Quote all lines below exactly. Images stay out.

Given data Start Marker

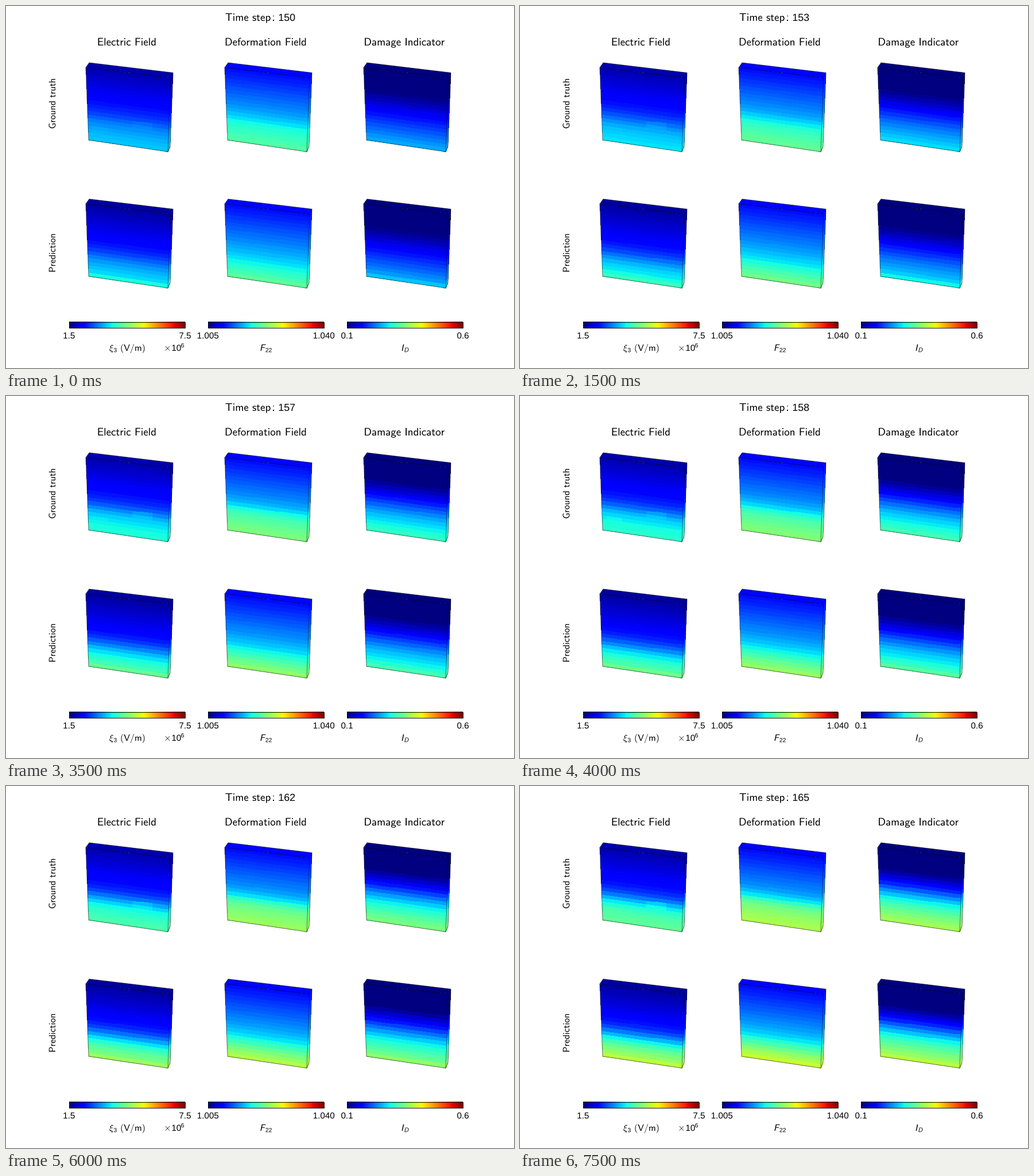
Write a matplotlib script that moves like this. It is 885 by 632 pixels and loops after 8 s.

```python
import numpy as np
import matplotlib.pyplot as plt
from matplotlib.animation import FuncAnimation
from matplotlib.patches import PathPatch, Polygon, Rectangle
from matplotlib.textpath import TextPath
from matplotlib.transforms import Affine2D

plt.rcParams["mathtext.fontset"] = "cm"
plt.rcParams["font.family"] = "Liberation Sans"

W, H, DPI = 885, 632, 100
FRAMES, INTERVAL = 16, 500
FIRST_STEP = 150
ROWS, COLS = 20, 20
DX, DY = 242, 238
PX = 72 / DPI
BIG, MID = 18.95, 16.1                    # letters
BIG_NUM, MID_NUM, SUB_NUM = 17.8, 15.2, 10.4   # digits

# Corners of the slab: front/back, top/bottom, left/right
FTL, FTR = np.array([139, 107.5]), np.array([287, 125.5])
FBL, FBR = np.array([144, 234]), np.array([282, 254.5])
BTL, BTR, BBR = np.array([145, 99]), np.array([291, 116.5]), np.array([286, 245])

fig = plt.figure(figsize=(W / DPI, H / DPI), dpi=DPI, facecolor="white")
ax = fig.add_axes([0, 0, 1, 1])
ax.axis("off")
cmap = plt.get_cmap("jet")


def field(top, slope, center, width, grow, rim=0):
    """Linear in depth, plus a step whose height grows with time."""
    def value(s, t):
        height = grow[0] + (grow[1] - grow[0]) * t
        step = height / (1 + np.exp((center - s) / width))
        return np.clip(top + slope * s + step + rim * s ** 30, 0, 1)
    return value


# Ground truth above, prediction below; columns as titled
FIELDS = [
    [field(.04, .20, .665, .06, (.085, .235)),
     field(.13, .27, .655, .045, (.055, .165)),
     field(-.12, .40, .55, .10, (.02, .28))],
    [field(.03, .19, .69, .075, (.13, .33), rim=.08),
     field(.13, .27, .78, .08, (.06, .20), rim=.03),
     field(-.12, .40, .55, .10, (.02, .28), rim=.06)],
]


def sans(s):
    return r"$\mathsf{%s}$" % s.replace(" ", r"\hspace{0.38}")


def glyphs(s, size, x, y, align=0.0, angle=0, slant=0):
    """Outline of s with its ink aligned at x and its baseline at y."""
    path = TextPath((0, 0), s, size=size)
    box = path.get_extents()
    move = (Affine2D().translate(-box.x0 - align * box.width, 0)
            .skew_deg(slant, 0).rotate_deg(angle)
            .scale(1, -1).translate(x, y))
    return move.transform_path(path)


def label(s, size, x, y, **kw):
    return ax.add_patch(PathPatch(glyphs(s, size, x, y, **kw), fc="black", lw=0))


def streaks(seed, count=3):
    """Mask of a few short runs of cells that stray towards the next row."""
    rng = np.random.default_rng(seed)
    mask = np.zeros((ROWS, COLS + 1))
    for _ in range(count):
        row, col = rng.integers(9, 17), rng.integers(1, 12)
        mask[row, col:col + rng.integers(3, 6)] = .5
    return mask


class Slab:
    def __init__(self, value, shift, mask):
        self.value, self.mask = value, mask
        s = np.linspace(0, 1, ROWS + 1)[:, None, None]
        u = np.linspace(0, 1, COLS + 1)[None, :, None]
        left, right = FTL + (FBL - FTL) * s, FTR + (FBR - FTR) * s
        side = BTR + (BBR - BTR) * s
        grid = np.concatenate([left + (right - left) * u, side], axis=1) + shift
        self.mesh = ax.pcolormesh(grid[..., 0], grid[..., 1],
                                  np.zeros((ROWS, COLS + 1)),
                                  cmap=cmap, vmin=0, vmax=1)
        self.top = ax.add_patch(
            Polygon(np.array([FTL, BTL, BTR, FTR]) + shift, lw=0))

        outline = np.array([FTL, BTL, BTR, BBR, FBR, FBL]) + shift
        ax.add_patch(Polygon(outline, fill=False, ec="black", alpha=.55,
                             lw=PX, joinstyle="round"))
        inner = np.array([FTL, FTR, FBR]) + shift
        ax.plot(*inner.T, color="black", alpha=.55, lw=.9 * PX)

    def update(self, t):
        s = (np.arange(ROWS)[:, None] + .5) / ROWS
        here, below = self.value(s, t), self.value(s + 1 / ROWS, t)
        self.mesh.set_array(here + (below - here) * self.mask)
        self.top.set_facecolor(cmap(float(self.value(0, t))))


def colorbar(x, low, high):
    ax.imshow(np.linspace(0, 1, 256)[None], cmap=cmap, aspect="auto",
              extent=(x, x + 202, 562, 551.5), interpolation="nearest")
    ax.add_patch(Rectangle((x, 551.5), 202, 10.5, fill=False, ec="black",
                           lw=.9 * PX))
    for text, pos in [(low, x), (high, x + 202)]:
        label(text, MID_NUM, pos, 580.5, align=.5)


slabs = [Slab(FIELDS[r][c], np.array([c * DX, r * DY]),
              streaks(4, count=3 if r == c == 0 else 0))
         for r in range(2) for c in range(3)]

label(sans("Time step"), BIG, 382.5, 26)
label(":", BIG_NUM, 465, 26)
counter = label(str(FIRST_STEP), BIG_NUM, 475.7, 26)

for i, title in enumerate(["Electric Field", "Deformation Field",
                           "Damage Indicator"]):
    label(sans(title), BIG, 210.5 + i * DX, 69, align=.5)
label(sans("Ground truth"), MID, 86, 170.5, align=.5, angle=90)
label(sans("Prediction"), MID, 86, 431, align=.5, angle=90)

for i, (low, high) in enumerate([("1.5", "7.5"), ("1.005", "1.040"),
                                 ("0.1", "0.6")]):
    colorbar(110 + i * DX, low, high)

label(r"$\xi$", MID, 180.3, 602)
label("3", SUB_NUM, 187.8, 604.3)
label(sans("(V/m)"), MID, 200.5, 602)
label(r"$\times$", MID, 277.5, 602)
label("10", MID_NUM, 289.5, 602)
label("6", SUB_NUM, 305.2, 596)
label(sans("F"), MID, 443.3, 602, slant=12)
label("22", SUB_NUM, 452.3, 604.3)
label(sans("I"), MID, 689.5, 602, slant=12)
label(sans("D"), 11.2, 694.2, 604.3, slant=12)

ax.set_xlim(0, W)
ax.set_ylim(H, 0)


def draw(i):
    for slab in slabs:
        slab.update(i / (FRAMES - 1))
    counter.set_path(glyphs(str(FIRST_STEP + i), BIG_NUM, 475.7, 26))
    return []


anim = FuncAnimation(fig, draw, frames=FRAMES, interval=INTERVAL,
                     repeat=True, repeat_delay=0)
plt.show()
```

Given data End Marker

Finished task:
Write a matplotlib script that moves like this. It is 885 by 632 pixels and loops after 8 s.

```python
import numpy as np
import matplotlib.pyplot as plt
from matplotlib.animation import FuncAnimation
from matplotlib.patches import PathPatch, Polygon, Rectangle
from matplotlib.textpath import TextPath
from matplotlib.transforms import Affine2D

plt.rcParams["mathtext.fontset"] = "cm"
plt.rcParams["font.family"] = "Liberation Sans"

W, H, DPI = 885, 632, 100
FRAMES, INTERVAL = 16, 500
FIRST_STEP = 150
ROWS, COLS = 20, 20
DX, DY = 242, 238
PX = 72 / DPI
BIG, MID = 18.95, 16.1                    # letters
BIG_NUM, MID_NUM, SUB_NUM = 17.8, 15.2, 10.4   # digits

# Corners of the slab: front/back, top/bottom, left/right
FTL, FTR = np.array([139, 107.5]), np.array([287, 125.5])
FBL, FBR = np.array([144, 234]), np.array([282, 254.5])
BTL, BTR, BBR = np.array([145, 99]), np.array([291, 116.5]), np.array([286, 245])

fig = plt.figure(figsize=(W / DPI, H / DPI), dpi=DPI, facecolor="white")
ax = fig.add_axes([0, 0, 1, 1])
ax.axis("off")
cmap = plt.get_cmap("jet")


def field(top, slope, center, width, grow, rim=0):
    """Linear in depth, plus a step whose height grows with time."""
    def value(s, t):
        height = grow[0] + (grow[1] - grow[0]) * t
        step = height / (1 + np.exp((center - s) / width))
        return np.clip(top + slope * s + step + rim * s ** 30, 0, 1)
    return value


# Ground truth above, prediction below; columns as titled
FIELDS = [
    [field(.04, .20, .665, .06, (.085, .235)),
     field(.13, .27, .655, .045, (.055, .165)),
     field(-.12, .40, .55, .10, (.02, .28))],
    [field(.03, .19, .69, .075, (.13, .33), rim=.08),
     field(.13, .27, .78, .08, (.06, .20), rim=.03),
     field(-.12, .40, .55, .10, (.02, .28), rim=.06)],
]


def sans(s):
    return r"$\mathsf{%s}$" % s.replace(" ", r"\hspace{0.38}")


def glyphs(s, size, x, y, align=0.0, angle=0, slant=0):
    """Outline of s with its ink aligned at x and its baseline at y."""
    path = TextPath((0, 0), s, size=size)
    box = path.get_extents()
    move = (Affine2D().translate(-box.x0 - align * box.width, 0)
            .skew_deg(slant, 0).rotate_deg(angle)
            .scale(1, -1).translate(x, y))
    return move.transform_path(path)


def label(s, size, x, y, **kw):
    return ax.add_patch(PathPatch(glyphs(s, size, x, y, **kw), fc="black", lw=0))


def streaks(seed, count=3):
    """Mask of a few short runs of cells that stray towards the next row."""
    rng = np.random.default_rng(seed)
    mask = np.zeros((ROWS, COLS + 1))
    for _ in range(count):
        row, col = rng.integers(9, 17), rng.integers(1, 12)
        mask[row, col:col + rng.integers(3, 6)] = .5
    return mask


class Slab:
    def __init__(self, value, shift, mask):
        self.value, self.mask = value, mask
        s = np.linspace(0, 1, ROWS + 1)[:, None, None]
        u = np.linspace(0, 1, COLS + 1)[None, :, None]
        left, right = FTL + (FBL - FTL) * s, FTR + (FBR - FTR) * s
        side = BTR + (BBR - BTR) * s
        grid = np.concatenate([left + (right - left) * u, side], axis=1) + shift
        self.mesh = ax.pcolormesh(grid[..., 0], grid[..., 1],
                                  np.zeros((ROWS, COLS + 1)),
                                  cmap=cmap, vmin=0, vmax=1)
        self.top = ax.add_patch(
            Polygon(np.array([FTL, BTL, BTR, FTR]) + shift, lw=0))

        outline = np.array([FTL, BTL, BTR, BBR, FBR, FBL]) + shift
        ax.add_patch(Polygon(outline, fill=False, ec="black", alpha=.55,
                             lw=PX, joinstyle="round"))
        inner = np.array([FTL, FTR, FBR]) + shift
        ax.plot(*inner.T, color="black", alpha=.55, lw=.9 * PX)

    def update(self, t):
        s = (np.arange(ROWS)[:, None] + .5) / ROWS
        here, below = self.value(s, t), self.value(s + 1 / ROWS, t)
        self.mesh.set_array(here + (below - here) * self.mask)
        self.top.set_facecolor(cmap(float(self.value(0, t))))


def colorbar(x, low, high):
    ax.imshow(np.linspace(0, 1, 256)[None], cmap=cmap, aspect="auto",
              extent=(x, x + 202, 562, 551.5), interpolation="nearest")
    ax.add_patch(Rectangle((x, 551.5), 202, 10.5, fill=False, ec="black",
                           lw=.9 * PX))
    for text, pos in [(low, x), (high, x + 202)]:
        label(text, MID_NUM, pos, 580.5, align=.5)


slabs = [Slab(FIELDS[r][c], np.array([c * DX, r * DY]),
              streaks(4, count=3 if r == c == 0 else 0))
         for r in range(2) for c in range(3)]

label(sans("Time step"), BIG, 382.5, 26)
label(":", BIG_NUM, 465, 26)
counter = label(str(FIRST_STEP), BIG_NUM, 475.7, 26)

for i, title in enumerate(["Electric Field", "Deformation Field",
                           "Damage Indicator"]):
    label(sans(title), BIG, 210.5 + i * DX, 69, align=.5)
label(sans("Ground truth"), MID, 86, 170.5, align=.5, angle=90)
label(sans("Prediction"), MID, 86, 431, align=.5, angle=90)

for i, (low, high) in enumerate([("1.5", "7.5"), ("1.005", "1.040"),
                                 ("0.1", "0.6")]):
    colorbar(110 + i * DX, low, high)

label(r"$\xi$", MID, 180.3, 602)
label("3", SUB_NUM, 187.8, 604.3)
label(sans("(V/m)"), MID, 200.5, 602)
label(r"$\times$", MID, 277.5, 602)
label("10", MID_NUM, 289.5, 602)
label("6", SUB_NUM, 305.2, 596)
label(sans("F"), MID, 443.3, 602, slant=12)
label("22", SUB_NUM, 452.3, 604.3)
label(sans("I"), MID, 689.5, 602, slant=12)
label(sans("D"), 11.2, 694.2, 604.3, slant=12)

ax.set_xlim(0, W)
ax.set_ylim(H, 0)


def draw(i):
    for slab in slabs:
        slab.update(i / (FRAMES - 1))
    counter.set_path(glyphs(str(FIRST_STEP + i), BIG_NUM, 475.7, 26))
    return []


anim = FuncAnimation(fig, draw, frames=FRAMES, interval=INTERVAL,
                     repeat=True, repeat_delay=0)
plt.show()
```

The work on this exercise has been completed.